Task requirements: Count every line in the following entries where the word "fill" appears. Give the count alone.

Stored data:

────────────────────────────────────────

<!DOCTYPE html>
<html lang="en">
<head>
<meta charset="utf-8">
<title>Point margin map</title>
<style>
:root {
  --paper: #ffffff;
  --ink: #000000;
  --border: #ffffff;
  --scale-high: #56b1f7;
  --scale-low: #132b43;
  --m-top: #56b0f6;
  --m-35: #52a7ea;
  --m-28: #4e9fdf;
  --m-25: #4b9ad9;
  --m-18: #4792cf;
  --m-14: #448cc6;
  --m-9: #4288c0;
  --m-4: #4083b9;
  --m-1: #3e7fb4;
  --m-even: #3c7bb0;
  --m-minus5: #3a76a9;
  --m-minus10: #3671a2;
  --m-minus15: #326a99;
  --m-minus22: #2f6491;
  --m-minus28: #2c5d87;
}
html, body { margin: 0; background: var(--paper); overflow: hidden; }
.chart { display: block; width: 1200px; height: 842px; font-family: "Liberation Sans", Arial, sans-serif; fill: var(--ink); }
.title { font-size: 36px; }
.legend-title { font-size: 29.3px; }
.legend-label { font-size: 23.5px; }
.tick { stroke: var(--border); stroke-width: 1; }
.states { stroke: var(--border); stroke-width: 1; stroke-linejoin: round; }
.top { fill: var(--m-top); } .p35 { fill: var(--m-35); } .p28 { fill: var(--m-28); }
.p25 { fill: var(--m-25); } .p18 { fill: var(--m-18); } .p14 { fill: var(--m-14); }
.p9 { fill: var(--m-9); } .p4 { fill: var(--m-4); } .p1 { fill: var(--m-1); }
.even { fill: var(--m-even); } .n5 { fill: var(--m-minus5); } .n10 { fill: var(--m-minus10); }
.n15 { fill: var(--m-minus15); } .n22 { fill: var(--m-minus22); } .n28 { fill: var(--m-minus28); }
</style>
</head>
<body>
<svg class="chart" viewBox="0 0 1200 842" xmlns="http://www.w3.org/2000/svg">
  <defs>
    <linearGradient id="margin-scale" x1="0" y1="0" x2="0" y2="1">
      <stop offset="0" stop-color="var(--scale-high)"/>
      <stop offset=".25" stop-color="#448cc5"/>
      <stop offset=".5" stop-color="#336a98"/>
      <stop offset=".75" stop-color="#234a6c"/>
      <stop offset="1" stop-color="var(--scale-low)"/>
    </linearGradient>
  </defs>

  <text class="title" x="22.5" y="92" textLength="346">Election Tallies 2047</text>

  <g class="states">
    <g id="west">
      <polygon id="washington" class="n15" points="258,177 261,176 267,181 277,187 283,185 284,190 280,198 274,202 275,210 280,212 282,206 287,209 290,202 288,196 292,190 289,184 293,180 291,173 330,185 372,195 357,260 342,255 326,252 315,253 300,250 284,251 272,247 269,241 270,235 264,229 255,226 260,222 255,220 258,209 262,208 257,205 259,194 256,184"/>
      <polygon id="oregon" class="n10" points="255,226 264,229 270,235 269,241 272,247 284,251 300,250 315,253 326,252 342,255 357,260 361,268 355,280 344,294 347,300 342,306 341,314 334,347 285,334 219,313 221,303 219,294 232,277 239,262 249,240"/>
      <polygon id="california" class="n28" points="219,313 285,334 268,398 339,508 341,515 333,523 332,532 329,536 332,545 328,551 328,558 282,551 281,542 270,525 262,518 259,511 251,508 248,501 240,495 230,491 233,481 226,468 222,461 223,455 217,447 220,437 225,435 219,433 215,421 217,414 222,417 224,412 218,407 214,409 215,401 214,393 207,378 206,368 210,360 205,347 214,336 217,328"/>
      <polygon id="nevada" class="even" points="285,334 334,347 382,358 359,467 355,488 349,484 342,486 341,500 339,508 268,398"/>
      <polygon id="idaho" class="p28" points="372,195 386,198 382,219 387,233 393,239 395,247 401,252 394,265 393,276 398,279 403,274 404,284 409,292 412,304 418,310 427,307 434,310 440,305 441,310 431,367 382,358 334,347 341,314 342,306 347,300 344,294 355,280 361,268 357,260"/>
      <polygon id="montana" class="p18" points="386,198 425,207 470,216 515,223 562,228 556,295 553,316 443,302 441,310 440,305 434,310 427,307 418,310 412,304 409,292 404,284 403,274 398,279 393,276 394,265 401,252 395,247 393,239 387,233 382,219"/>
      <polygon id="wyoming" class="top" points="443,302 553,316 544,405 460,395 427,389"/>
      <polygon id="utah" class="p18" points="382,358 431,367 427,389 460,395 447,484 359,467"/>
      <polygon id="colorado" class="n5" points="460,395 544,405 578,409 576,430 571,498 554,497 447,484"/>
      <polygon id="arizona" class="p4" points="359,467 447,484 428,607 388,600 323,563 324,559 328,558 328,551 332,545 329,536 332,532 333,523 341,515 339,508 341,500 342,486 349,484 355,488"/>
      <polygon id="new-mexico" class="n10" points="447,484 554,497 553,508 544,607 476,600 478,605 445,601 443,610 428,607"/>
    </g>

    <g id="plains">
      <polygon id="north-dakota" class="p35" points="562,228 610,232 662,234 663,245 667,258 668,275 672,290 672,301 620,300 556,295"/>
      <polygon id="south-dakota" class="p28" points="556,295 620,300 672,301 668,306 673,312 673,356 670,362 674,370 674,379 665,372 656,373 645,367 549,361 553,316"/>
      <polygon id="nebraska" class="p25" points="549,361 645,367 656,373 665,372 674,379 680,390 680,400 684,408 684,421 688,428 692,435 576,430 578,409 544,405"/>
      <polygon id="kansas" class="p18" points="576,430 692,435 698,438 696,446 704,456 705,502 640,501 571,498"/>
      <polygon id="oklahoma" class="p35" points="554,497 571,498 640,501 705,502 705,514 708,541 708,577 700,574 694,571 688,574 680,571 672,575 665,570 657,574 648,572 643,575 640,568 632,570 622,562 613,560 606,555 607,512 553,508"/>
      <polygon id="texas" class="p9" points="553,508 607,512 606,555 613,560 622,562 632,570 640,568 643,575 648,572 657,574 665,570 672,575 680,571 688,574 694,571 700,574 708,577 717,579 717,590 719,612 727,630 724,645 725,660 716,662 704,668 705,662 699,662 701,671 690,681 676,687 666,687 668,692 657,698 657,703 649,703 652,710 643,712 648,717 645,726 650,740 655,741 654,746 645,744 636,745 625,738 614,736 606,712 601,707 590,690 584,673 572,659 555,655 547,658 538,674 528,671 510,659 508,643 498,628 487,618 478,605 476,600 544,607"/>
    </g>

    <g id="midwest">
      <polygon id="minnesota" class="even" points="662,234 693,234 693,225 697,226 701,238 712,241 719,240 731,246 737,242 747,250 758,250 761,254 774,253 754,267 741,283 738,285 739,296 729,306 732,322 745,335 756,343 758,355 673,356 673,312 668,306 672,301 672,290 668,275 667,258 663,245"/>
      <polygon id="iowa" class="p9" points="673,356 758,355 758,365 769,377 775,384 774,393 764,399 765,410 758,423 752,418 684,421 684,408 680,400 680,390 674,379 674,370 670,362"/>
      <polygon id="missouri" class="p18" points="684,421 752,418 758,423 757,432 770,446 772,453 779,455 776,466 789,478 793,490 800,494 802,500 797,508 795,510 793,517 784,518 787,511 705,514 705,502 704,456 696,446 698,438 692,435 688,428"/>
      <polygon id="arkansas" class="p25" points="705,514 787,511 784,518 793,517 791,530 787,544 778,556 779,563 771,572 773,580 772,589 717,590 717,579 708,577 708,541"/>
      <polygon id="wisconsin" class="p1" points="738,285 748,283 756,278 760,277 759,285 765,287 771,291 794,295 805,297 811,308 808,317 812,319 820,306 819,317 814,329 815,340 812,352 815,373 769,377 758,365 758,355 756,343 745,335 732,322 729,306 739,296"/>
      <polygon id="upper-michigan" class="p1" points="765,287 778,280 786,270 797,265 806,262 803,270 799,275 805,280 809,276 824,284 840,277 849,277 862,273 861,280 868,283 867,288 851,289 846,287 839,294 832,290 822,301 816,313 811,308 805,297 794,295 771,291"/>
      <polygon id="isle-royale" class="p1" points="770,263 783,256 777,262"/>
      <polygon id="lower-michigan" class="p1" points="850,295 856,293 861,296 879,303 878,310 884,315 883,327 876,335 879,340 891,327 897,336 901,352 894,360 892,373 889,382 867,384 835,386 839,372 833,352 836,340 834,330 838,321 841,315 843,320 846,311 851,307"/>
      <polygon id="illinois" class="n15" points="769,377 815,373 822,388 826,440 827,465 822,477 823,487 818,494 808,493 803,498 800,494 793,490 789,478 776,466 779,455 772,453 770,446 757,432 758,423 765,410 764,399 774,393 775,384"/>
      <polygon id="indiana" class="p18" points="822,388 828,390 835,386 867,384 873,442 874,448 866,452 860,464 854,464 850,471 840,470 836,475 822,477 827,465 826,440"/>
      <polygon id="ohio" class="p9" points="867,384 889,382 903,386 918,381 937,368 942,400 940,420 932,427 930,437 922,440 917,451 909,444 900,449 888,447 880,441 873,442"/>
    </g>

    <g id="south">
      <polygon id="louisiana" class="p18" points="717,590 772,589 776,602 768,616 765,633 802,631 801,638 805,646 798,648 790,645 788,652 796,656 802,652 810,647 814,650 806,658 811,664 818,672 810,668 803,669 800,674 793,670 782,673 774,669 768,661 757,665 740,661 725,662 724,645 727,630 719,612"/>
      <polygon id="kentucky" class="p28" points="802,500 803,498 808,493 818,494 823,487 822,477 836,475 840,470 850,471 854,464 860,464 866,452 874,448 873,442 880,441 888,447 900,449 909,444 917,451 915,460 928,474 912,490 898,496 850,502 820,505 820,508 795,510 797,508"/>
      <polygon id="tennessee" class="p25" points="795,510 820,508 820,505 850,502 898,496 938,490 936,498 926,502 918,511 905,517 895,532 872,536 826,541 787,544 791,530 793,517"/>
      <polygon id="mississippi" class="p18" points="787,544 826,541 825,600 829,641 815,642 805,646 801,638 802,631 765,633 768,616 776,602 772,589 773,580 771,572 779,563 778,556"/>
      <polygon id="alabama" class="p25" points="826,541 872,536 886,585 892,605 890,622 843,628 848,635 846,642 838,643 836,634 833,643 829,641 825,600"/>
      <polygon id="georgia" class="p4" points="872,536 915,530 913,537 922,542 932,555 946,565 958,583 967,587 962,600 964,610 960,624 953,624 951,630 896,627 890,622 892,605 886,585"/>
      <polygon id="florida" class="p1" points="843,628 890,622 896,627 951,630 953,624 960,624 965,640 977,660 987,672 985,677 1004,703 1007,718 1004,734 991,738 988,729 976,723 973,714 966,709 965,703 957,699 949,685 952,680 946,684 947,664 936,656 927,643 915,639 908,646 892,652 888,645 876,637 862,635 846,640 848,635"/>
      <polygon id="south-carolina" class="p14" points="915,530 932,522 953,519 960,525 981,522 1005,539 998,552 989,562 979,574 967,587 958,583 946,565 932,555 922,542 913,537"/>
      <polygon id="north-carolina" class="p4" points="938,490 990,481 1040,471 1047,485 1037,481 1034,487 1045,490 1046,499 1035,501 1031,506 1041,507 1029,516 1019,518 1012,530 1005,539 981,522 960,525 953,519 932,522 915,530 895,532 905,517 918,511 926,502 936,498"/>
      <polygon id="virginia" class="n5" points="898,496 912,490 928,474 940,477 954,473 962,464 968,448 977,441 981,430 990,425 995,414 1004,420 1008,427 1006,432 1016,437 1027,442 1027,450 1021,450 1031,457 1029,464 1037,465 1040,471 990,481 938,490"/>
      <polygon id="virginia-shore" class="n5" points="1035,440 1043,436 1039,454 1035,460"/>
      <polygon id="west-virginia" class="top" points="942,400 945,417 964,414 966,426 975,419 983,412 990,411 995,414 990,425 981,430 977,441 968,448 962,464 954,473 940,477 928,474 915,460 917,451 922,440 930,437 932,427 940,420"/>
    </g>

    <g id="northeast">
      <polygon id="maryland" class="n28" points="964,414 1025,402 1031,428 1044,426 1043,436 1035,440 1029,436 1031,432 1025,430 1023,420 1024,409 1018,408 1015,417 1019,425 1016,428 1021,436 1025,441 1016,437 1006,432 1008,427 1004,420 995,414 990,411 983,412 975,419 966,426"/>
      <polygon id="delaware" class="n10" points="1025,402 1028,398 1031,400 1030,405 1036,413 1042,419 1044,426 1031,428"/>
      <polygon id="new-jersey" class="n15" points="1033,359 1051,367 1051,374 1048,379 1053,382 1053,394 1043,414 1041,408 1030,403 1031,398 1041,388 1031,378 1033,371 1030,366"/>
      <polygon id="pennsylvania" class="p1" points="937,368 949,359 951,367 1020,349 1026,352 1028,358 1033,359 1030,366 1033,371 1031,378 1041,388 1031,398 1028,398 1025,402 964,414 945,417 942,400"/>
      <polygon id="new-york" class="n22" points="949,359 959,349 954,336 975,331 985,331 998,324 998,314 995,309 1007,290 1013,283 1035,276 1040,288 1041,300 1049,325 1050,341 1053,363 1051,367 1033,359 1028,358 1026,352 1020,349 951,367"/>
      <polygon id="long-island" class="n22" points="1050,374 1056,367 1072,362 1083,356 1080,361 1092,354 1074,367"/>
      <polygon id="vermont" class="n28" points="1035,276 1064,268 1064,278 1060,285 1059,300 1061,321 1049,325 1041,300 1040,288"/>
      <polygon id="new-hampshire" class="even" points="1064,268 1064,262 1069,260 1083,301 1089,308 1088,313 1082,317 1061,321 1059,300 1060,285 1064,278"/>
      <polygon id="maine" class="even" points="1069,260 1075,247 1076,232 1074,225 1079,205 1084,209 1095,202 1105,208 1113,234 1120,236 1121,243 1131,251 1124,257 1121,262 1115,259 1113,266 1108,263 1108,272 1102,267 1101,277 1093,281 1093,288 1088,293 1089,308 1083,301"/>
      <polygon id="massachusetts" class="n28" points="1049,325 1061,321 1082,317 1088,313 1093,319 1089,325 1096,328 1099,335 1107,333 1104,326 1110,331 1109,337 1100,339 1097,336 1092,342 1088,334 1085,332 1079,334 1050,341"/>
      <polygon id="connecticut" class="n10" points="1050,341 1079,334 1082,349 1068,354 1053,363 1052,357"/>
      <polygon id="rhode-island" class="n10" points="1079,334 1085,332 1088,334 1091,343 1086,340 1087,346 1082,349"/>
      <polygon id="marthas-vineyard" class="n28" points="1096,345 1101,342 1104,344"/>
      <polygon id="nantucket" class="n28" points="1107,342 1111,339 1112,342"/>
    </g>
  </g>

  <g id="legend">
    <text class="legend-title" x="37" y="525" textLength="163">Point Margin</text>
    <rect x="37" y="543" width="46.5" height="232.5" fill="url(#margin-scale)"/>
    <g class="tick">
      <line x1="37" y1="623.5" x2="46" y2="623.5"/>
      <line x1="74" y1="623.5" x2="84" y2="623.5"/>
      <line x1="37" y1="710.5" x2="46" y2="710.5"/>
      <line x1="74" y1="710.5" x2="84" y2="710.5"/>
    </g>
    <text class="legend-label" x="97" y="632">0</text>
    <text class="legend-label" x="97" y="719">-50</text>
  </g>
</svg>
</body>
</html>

────────────────────────────────────────

Finished task: 7